  1. jullesc

    Great article! thanks! 🙂

  2. pelangis821

    Aku baru tau, rupanya ada cara mudah untuk mengatasinya

  3. pelangis821

    Baju lengan lebar memang susah repot jika digunakan untuk bekerja,

  4. mmmcclelland

    Complete introduction! Thanks.

  5. 陈

    I think, there's no way in any point of time, humans use a thing only 1 way. We're really resourceful, and there's quite definitely more way to tie a panbo than we know now 😂

    • 秋

      True! One thing can have many ways to say it and many ways to used it. Just over time influenced by the dynasties and region so people mostly forget about the past. So there are some things that starts different but overtime can get mixed easily. 🤣

  6. 陈

    Thank youu!!!

  7. Merriel

    Such a useful accessory, it's nice to know more about it, thanks!

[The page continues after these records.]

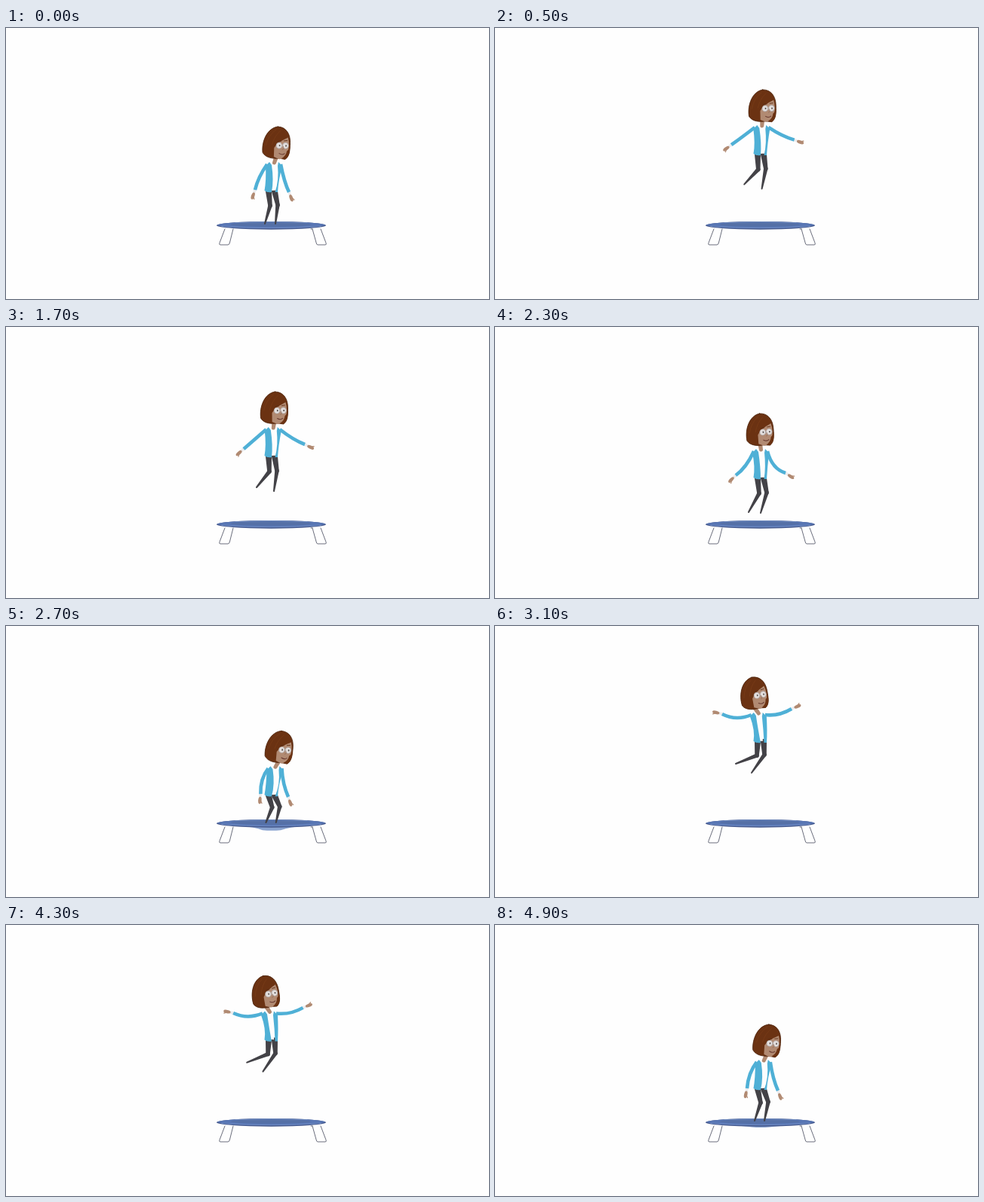
Recreate the animation shown at these times as an HTML page with a canvas. Size 640 by 360 pixels, loop 5 s.

```html
<!DOCTYPE html>
<html lang="en">
<head>
<meta charset="utf-8">
<title>Trampoline</title>
<style>
html, body { margin: 0; width: 100%; height: 100%; overflow: hidden; background: #fefefe; }
canvas { display: block; width: 640px; height: 360px; }
</style>
</head>
<body>
<canvas id="stage" width="640" height="360"></canvas>
<script>
const ctx = document.getElementById('stage').getContext('2d');
const LOOP = 5000, STEP = 100, BOUNCE = 1220, APEX = 590;
const SKIN = '#b18a72', HAIR = '#6b3212', BLUE = '#4fb0d6', TROUSERS = '#434247';

// Phase after the apex, head x, head top, left elbow, left wrist,
// right elbow, right wrist, left knee, left foot, right foot
const POSES = [
  [70, 343, 68, 320, 122, 301, 117, 376, 117, 393, 110, 347, 172, 319, 183, 340, 195],
  [490, 351, 115, 332, 184, 319, 197, 370, 184, 385, 194, 350, 221, 336, 246, 352, 247],
  [510, 352, 127, 333, 195, 320, 210, 369, 194, 384, 207, 348, 234, 337, 258, 353, 258],
  [630, 358.5, 131, 336, 198, 330, 215, 369, 202, 375, 218, 350, 236, 343, 260, 357, 260],
  [650, 360.5, 132, 338, 198, 334, 217, 369, 203, 375, 220, 352, 236, 344, 260, 357, 260],
  [770, 365.5, 141, 343, 205, 347, 226, 367, 210, 370, 229, 355, 240, 345, 261, 358, 261],
  [1000, 358, 129, 335, 195, 325, 211, 371, 199, 381, 214, 350, 234, 342, 260, 357, 260],
  [1110, 355.5, 86, 331, 148, 315, 162, 380, 148, 396, 156, 349, 192, 332, 213, 355, 218]
];

function key(i) {
  const n = POSES.length, pose = POSES[(i + n) % n];
  return [pose[0] + Math.floor(i / n) * BOUNCE, ...pose.slice(1)];
}

// Smooth periodic curve through the poses
function poseAt(t) {
  let p = (((t - APEX) % BOUNCE) + BOUNCE) % BOUNCE;
  if (p < POSES[0][0]) p += BOUNCE;
  let i = 0;
  while (key(i + 1)[0] <= p) i++;
  const [a, b, c, d] = [i - 1, i, i + 1, i + 2].map(key);
  const len = c[0] - b[0], u = (p - b[0]) / len, v = 1 - u;
  return b.slice(1).map((from, k) => {
    const j = k + 1;
    const m0 = (c[j] - a[j]) / (c[0] - a[0]) * len;
    const m1 = (d[j] - b[j]) / (d[0] - b[0]) * len;
    return v * v * (1 + 2 * u) * from + u * v * v * m0
      + u * u * (3 - 2 * u) * c[j] - u * u * v * m1;
  });
}

function fill(path, color) {
  ctx.fillStyle = color;
  ctx.fill(new Path2D(path));
}

function line(path, color, width) {
  ctx.strokeStyle = color;
  ctx.lineWidth = width;
  ctx.stroke(new Path2D(path));
}

function oval(x, y, rx, ry, color, turn = 0) {
  ctx.beginPath();
  ctx.ellipse(x, y, rx, ry, turn, 0, Math.PI * 2);
  ctx.fillStyle = color;
  ctx.fill();
}

function taper(x1, y1, w1, x2, y2, w2, color) {
  const a = Math.atan2(y2 - y1, x2 - x1) + Math.PI / 2;
  ctx.beginPath();
  ctx.arc(x1, y1, w1 / 2, a, a + Math.PI);
  ctx.arc(x2, y2, w2 / 2, a + Math.PI, a);
  ctx.fillStyle = color;
  ctx.fill();
}

function leg(hx, hy, kx, ky, fx, fy) {
  taper(hx, hy, 8, kx, ky, 5.5, TROUSERS);
  taper(kx, ky, 5.5, fx, fy, 2, TROUSERS);
}

function arm(sx, sy, ex, ey, wx, wy) {
  const a = Math.atan2(wy - ey, wx - ex), c = Math.cos(a), s = Math.sin(a);
  taper(wx, wy, 4, wx + c * 4, wy + s * 4, 3.5, '#ececee');
  oval(wx + c * 8.5, wy + s * 8.5, 4.8, 2.2, SKIN, a);
  line(`M${wx + c * 7} ${wy + s * 7}l${c * 5 + s * 3} ${s * 5 - c * 3}`, SKIN, 1.2);
  ctx.lineCap = 'butt';
  const cx = 2 * ex - (sx + wx) / 2, cy = 2 * ey - (sy + wy) / 2;
  line(`M${sx} ${sy}Q${cx} ${cy} ${wx} ${wy}`, BLUE, 4.6);
  ctx.lineCap = 'round';
}

function trampoline(sag) {
  const steel = '#6a6d7c';
  line('M290 267L283 285.500Q282 288 284 288H294Q296 288 296.500 285L301 267', steel, 1);
  line('M404 267H406M417 267L424 285.500Q425 288 423 288H413Q411.500 288 411 285L406 267', steel, 1);
  if (sag > 0) {
    fill(`M306 265Q330 267 340 ${267 + sag}Q352 ${268 + sag} 364 ${267 + sag}Q376 267 398 265Z`, '#8ba4d0');
  }
  oval(351.5, 262.3, 72.5, 5.4, '#43578c');
  oval(351.5, 261.6, 71, 4.3, '#5876b4');
  oval(351, 261, 53, 2.8, '#5570a6');
  line('M286 263.500Q351 268 417 263.500', '#6f8cc4', 1);
  line('M304 258.500Q351 256.500 399 258.500', '#7792c4', 0.8);
}

function head(x, top) {
  ctx.save();
  ctx.translate(x, top + 22);
  ctx.rotate((x - 356) * 0.014);
  ctx.translate(0, -22);
  const hair = 'M1 0C12 0 18 9 18 21C18 31 18 39 12 43L4 42C-4 43 -14 42 -18 35C-20 20 -13 2 1 0Z';
  fill(hair, HAIR);
  line(hair, '#4b220b', 0.8);
  fill('M15 14C10 17 3 19 -3 28L-3 40L4 43C10 43 13 39 15 34Q18 24 15 14Z', SKIN);
  fill('M14 32Q18 29 18 25C18 34 17 40 12 43L7 42Q13 39 14 32Z', HAIR);
  line('M-1 4Q-11 11 -14 25M5 5Q-3 12 -6 24', '#7a3d18', 0.7);
  for (const ex of [3.5, 12]) {
    oval(ex, 25, 4.2, 4.3, '#b9b5b6');
    oval(ex, 25, 3.2, 3.4, '#e5e0de');
    oval(ex + 0.7, 25, 0.9, 1.2, '#55504f');
  }
  line('M1 19.500Q3 18 6 19M10 18.500L14 18', '#5a2c14', 0.8);
  line('M9 26Q11 30 8 30.500', '#8d6955', 0.7);
  line('M4 35.500Q8 38 11 35.500', '#683a30', 1.1);
  ctx.restore();
}

function torso(x, y) {
  const hem = y + 40;
  fill(`M${x - 6} ${y}L${x + 6} ${y}L${x + 6} ${hem - 2}Q353 ${hem - 3} 347 ${hem - 1}Z`, '#fdfdfd');
  fill(`M${x - 6} ${y}L${x - 3} ${y + 4}Q${x} ${y + 24} 352 ${hem}Q346 ${hem + 1} 342.500 ${hem - 2}
    Q345 ${y + 24} ${x - 11} ${y + 5}Z`, BLUE);
  fill(`M${x + 6} ${y}L${x + 11} ${y + 5}Q361 ${y + 24} 360 ${hem}L356.500 ${hem}
    Q${x + 7} ${y + 24} ${x + 5} ${y + 5}Z`, BLUE);
}

function draw(t) {
  const [hx, top, elx, ely, wlx, wly, erx, ery, wrx, wry, kx, ky, flx, fly, frx, fry] = poseAt(t);
  const sx = 355 + (hx - 358.5) * 0.4, sy = top + 47, hip = top + 86;
  ctx.fillStyle = '#fefefe';
  ctx.fillRect(0, 0, 640, 360);
  trampoline(top > 131 ? 1.5 * Math.sqrt(top - 131) : 0);
  leg(348, hip, kx, ky, flx, Math.min(fly, 261));
  leg(356, hip, kx + 10, ky - 1, frx, Math.min(fry, 261));
  torso(sx, sy);
  arm(sx - 9, sy + 3, elx, ely, wlx, wly);
  arm(sx + 9, sy + 3, erx, ery, wrx, wry);
  taper(hx, top + 39, 6, sx + 0.5, sy + 1, 5, SKIN);
  head(hx, top);
}

ctx.lineCap = ctx.lineJoin = 'round';
const start = performance.now();
function tick() {
  const t = (performance.now() - start) % LOOP;
  draw(Math.floor(t / STEP) * STEP);
  requestAnimationFrame(tick);
}
tick();
</script>
</body>
</html>
```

  8. lllen29

    Thank you for sharing.

    • 秋

      Welcome! 😊